MATERIAL FOR THIS TASK:

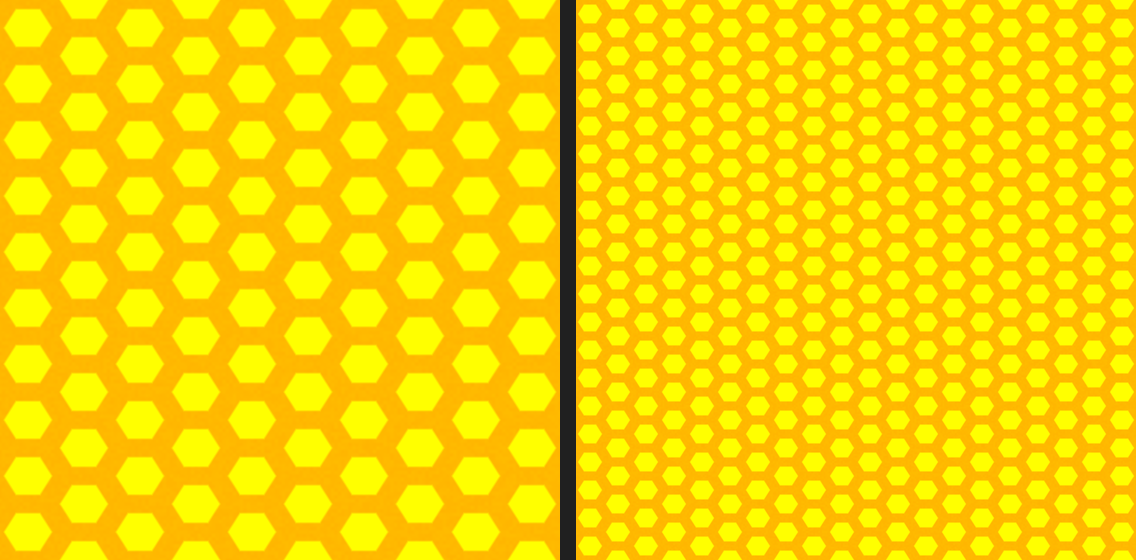
Left, the tile; right, the same tile 2 across and 2 down.
Write a Shadertoy shader that draws this pattern.

```glsl
const float CELLS = 10.0;          // columns and rows, even so the stagger wraps
const float HALF_WIDTH = 0.429;    // hexagon size, in cells
const float HALF_HEIGHT = 0.336;
const float HALF_TOP = 0.215;      // half length of the flat top edge
const float SOFTNESS = 0.026;      // half width of the edge blend, in cells
const float GRAIN_CELLS = 160.0;
const float GRAIN_AMOUNT = 0.026;
const vec3 WALL_COLOR = vec3(1.0, 0.723, 0.0);
const vec3 CELL_COLOR = vec3(1.0, 1.0, 0.0);

float hash(vec2 p) {
    return fract(sin(dot(p, vec2(12.9898, 78.233))) * 43758.5453);
}

// Value noise that wraps after period lattice steps
float wrappedNoise(vec2 p, float period) {
    vec2 i = floor(p);
    vec2 f = fract(p);
    f = f * f * (3.0 - 2.0 * f);
    vec2 lo = mod(i, period);
    vec2 hi = mod(i + 1.0, period);
    return mix(mix(hash(lo), hash(vec2(hi.x, lo.y)), f.x),
               mix(hash(vec2(lo.x, hi.y)), hash(hi), f.x), f.y);
}

// Distance to a flat-topped hexagon, slightly squashed in height
float hexagonDistance(vec2 p) {
    p = abs(p);
    vec2 slantNormal = normalize(vec2(HALF_HEIGHT, HALF_WIDTH - HALF_TOP));
    float slant = dot(p - vec2(HALF_WIDTH, 0.0), slantNormal);
    return max(p.y - HALF_HEIGHT, slant);
}

void mainImage(out vec4 fragColor, in vec2 fragCoord) {
    vec2 uv = fragCoord / iResolution.xy;

    // Odd columns are shifted by half a row
    vec2 grid = uv * CELLS;
    grid.y += 0.5 * mod(floor(grid.x), 2.0);
    float dist = hexagonDistance(fract(grid) - 0.5);

    float pixel = CELLS / min(iResolution.x, iResolution.y);
    float blend = max(SOFTNESS, 0.75 * pixel);
    float inside = 1.0 - smoothstep(-blend, blend, dist);

    // Faint mottling of the walls
    vec3 wall = WALL_COLOR;
    wall.g += GRAIN_AMOUNT * (wrappedNoise(uv * GRAIN_CELLS, GRAIN_CELLS) - 0.5);

    fragColor = vec4(mix(wall, CELL_COLOR, inside), 1.0);
}
```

TASK TO COMPLETE: Copy the records above exactly, omitting every picture.

OUTPUT FOR THIS TASK:
Left, the tile; right, the same tile 2 across and 2 down.
Write a Shadertoy shader that draws this pattern.

```glsl
const float CELLS = 10.0;          // columns and rows, even so the stagger wraps
const float HALF_WIDTH = 0.429;    // hexagon size, in cells
const float HALF_HEIGHT = 0.336;
const float HALF_TOP = 0.215;      // half length of the flat top edge
const float SOFTNESS = 0.026;      // half width of the edge blend, in cells
const float GRAIN_CELLS = 160.0;
const float GRAIN_AMOUNT = 0.026;
const vec3 WALL_COLOR = vec3(1.0, 0.723, 0.0);
const vec3 CELL_COLOR = vec3(1.0, 1.0, 0.0);

float hash(vec2 p) {
    return fract(sin(dot(p, vec2(12.9898, 78.233))) * 43758.5453);
}

// Value noise that wraps after period lattice steps
float wrappedNoise(vec2 p, float period) {
    vec2 i = floor(p);
    vec2 f = fract(p);
    f = f * f * (3.0 - 2.0 * f);
    vec2 lo = mod(i, period);
    vec2 hi = mod(i + 1.0, period);
    return mix(mix(hash(lo), hash(vec2(hi.x, lo.y)), f.x),
               mix(hash(vec2(lo.x, hi.y)), hash(hi), f.x), f.y);
}

// Distance to a flat-topped hexagon, slightly squashed in height
float hexagonDistance(vec2 p) {
    p = abs(p);
    vec2 slantNormal = normalize(vec2(HALF_HEIGHT, HALF_WIDTH - HALF_TOP));
    float slant = dot(p - vec2(HALF_WIDTH, 0.0), slantNormal);
    return max(p.y - HALF_HEIGHT, slant);
}

void mainImage(out vec4 fragColor, in vec2 fragCoord) {
    vec2 uv = fragCoord / iResolution.xy;

    // Odd columns are shifted by half a row
    vec2 grid = uv * CELLS;
    grid.y += 0.5 * mod(floor(grid.x), 2.0);
    float dist = hexagonDistance(fract(grid) - 0.5);

    float pixel = CELLS / min(iResolution.x, iResolution.y);
    float blend = max(SOFTNESS, 0.75 * pixel);
    float inside = 1.0 - smoothstep(-blend, blend, dist);

    // Faint mottling of the walls
    vec3 wall = WALL_COLOR;
    wall.g += GRAIN_AMOUNT * (wrappedNoise(uv * GRAIN_CELLS, GRAIN_CELLS) - 0.5);

    fragColor = vec4(mix(wall, CELL_COLOR, inside), 1.0);
}
```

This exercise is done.